▸ **Items from a dataset**:
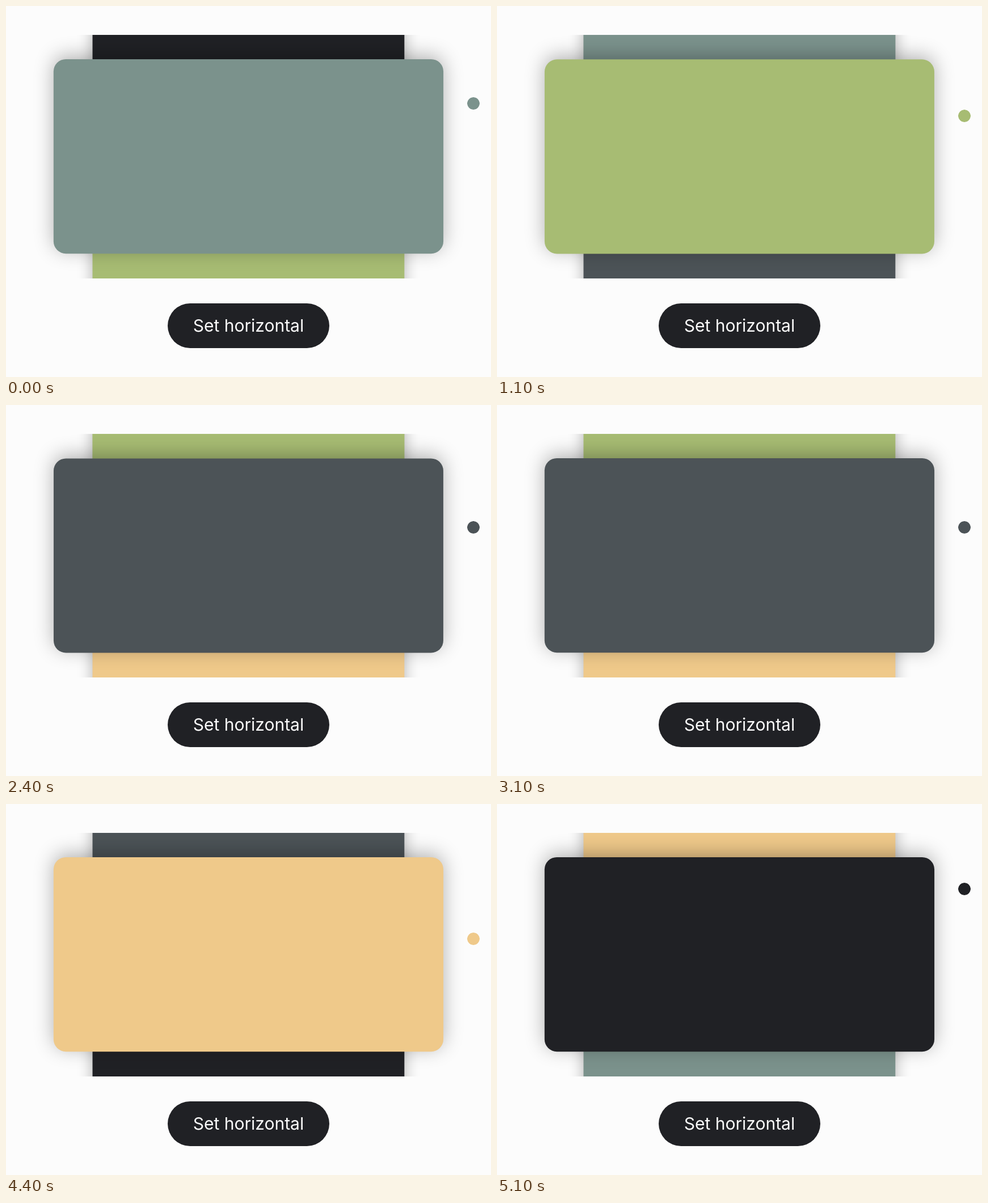
Recreate the animation shown at these times as an HTML page. Size 855x655 px, loop 5.3 s.

```html
<!DOCTYPE html>
<html lang="en">
<head>
<meta charset="utf-8">
<title>Vertical carousel</title>
<style>
  html, body { margin: 0; width: 100%; height: 100%; overflow: hidden; background: #fcfcfc; }
  body { position: relative; }
  #view { position: absolute; left: 0; top: 50.6px; width: 855px; height: 430px; overflow: hidden; }
  .card {
    position: absolute; left: -1.75px; top: 0.3px; width: 858.5px; height: 429.4px;
    border-radius: 27px; box-shadow: 0 -7px 42px rgba(0, 0, 0, .3);
  }
  .dot { position: absolute; left: 813px; width: 22px; height: 22px; border-radius: 50%; overflow: hidden; }
  .dot div { width: 22px; height: 22px; border-radius: 50%; }
  #button {
    position: absolute; left: 285px; top: 525px; width: 285px; height: 79px; border-radius: 40px;
    background: #202125; color: #fcfcfc; text-align: center;
    font: 30px/79px Inter, sans-serif;
  }
</style>
</head>
<body>
<div id="view"></div>
<div id="button">Set horizontal</div>
<script>
const COLORS = ['#202125', '#7b928c', '#a7bc73', '#4c5357', '#efc98a'];
const COUNT = COLORS.length;
const LOOP = 5300, STEP = 100;
const FIRST_PAGE = 1, SLIDES = [875, 2178, 3438, 4690], SLIDE_TIME = 280;
const CARD_SHIFT = 211, DOT = 22;

function add(parent, className) {
  const el = document.createElement('div');
  el.className = className;
  return parent.appendChild(el);
}

const view = document.getElementById('view');
const items = COLORS.map((color, i) => {
  const card = add(view, 'card');
  const dot = add(document.body, 'dot');
  const fill = add(dot, '');
  card.style.background = fill.style.background = color;
  dot.style.top = 139 + i * DOT + 'px';
  return { card, fill };
});

const clamp = x => Math.min(1, Math.max(0, x));
const easeOut = x => 1 - (1 - x) ** 4;
const position = t => SLIDES.reduce(
  (sum, start) => sum + easeOut(clamp((t - start) / SLIDE_TIME)), FIRST_PAGE);

// Signed distance to the current page around the ring of pages
function offset(i, pos) {
  const d = i - pos;
  return d - COUNT * Math.round(d / COUNT);
}

function draw(t) {
  const pos = position(t);
  items.forEach(({ card, fill }, i) => {
    const d = offset(i, pos), far = Math.abs(d);
    const scale = 0.8 - 0.16 * Math.min(1, far);
    card.style.transform = `translateY(${d * CARD_SHIFT}px) scale(${scale})`;
    card.style.zIndex = Math.round(1000 - far * 100);
    fill.style.transform = `translateY(${-d * DOT}px)`;
    fill.style.visibility = far < 1 ? 'visible' : 'hidden';
  });
}

const begin = performance.now();
function tick() {
  const t = (performance.now() - begin) % LOOP;
  draw(Math.floor(t / STEP) * STEP);
  requestAnimationFrame(tick);
}
tick();
</script>
</body>
</html>
```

▸ **Problem to solve**:
Look through the records and gather each line with the word "style".

▸ **Task result**:
<style>
</style>
  card.style.background = fill.style.background = color;
  dot.style.top = 139 + i * DOT + 'px';
    card.style.transform = `translateY(${d * CARD_SHIFT}px) scale(${scale})`;
    card.style.zIndex = Math.round(1000 - far * 100);
    fill.style.transform = `translateY(${-d * DOT}px)`;
    fill.style.visibility = far < 1 ? 'visible' : 'hidden';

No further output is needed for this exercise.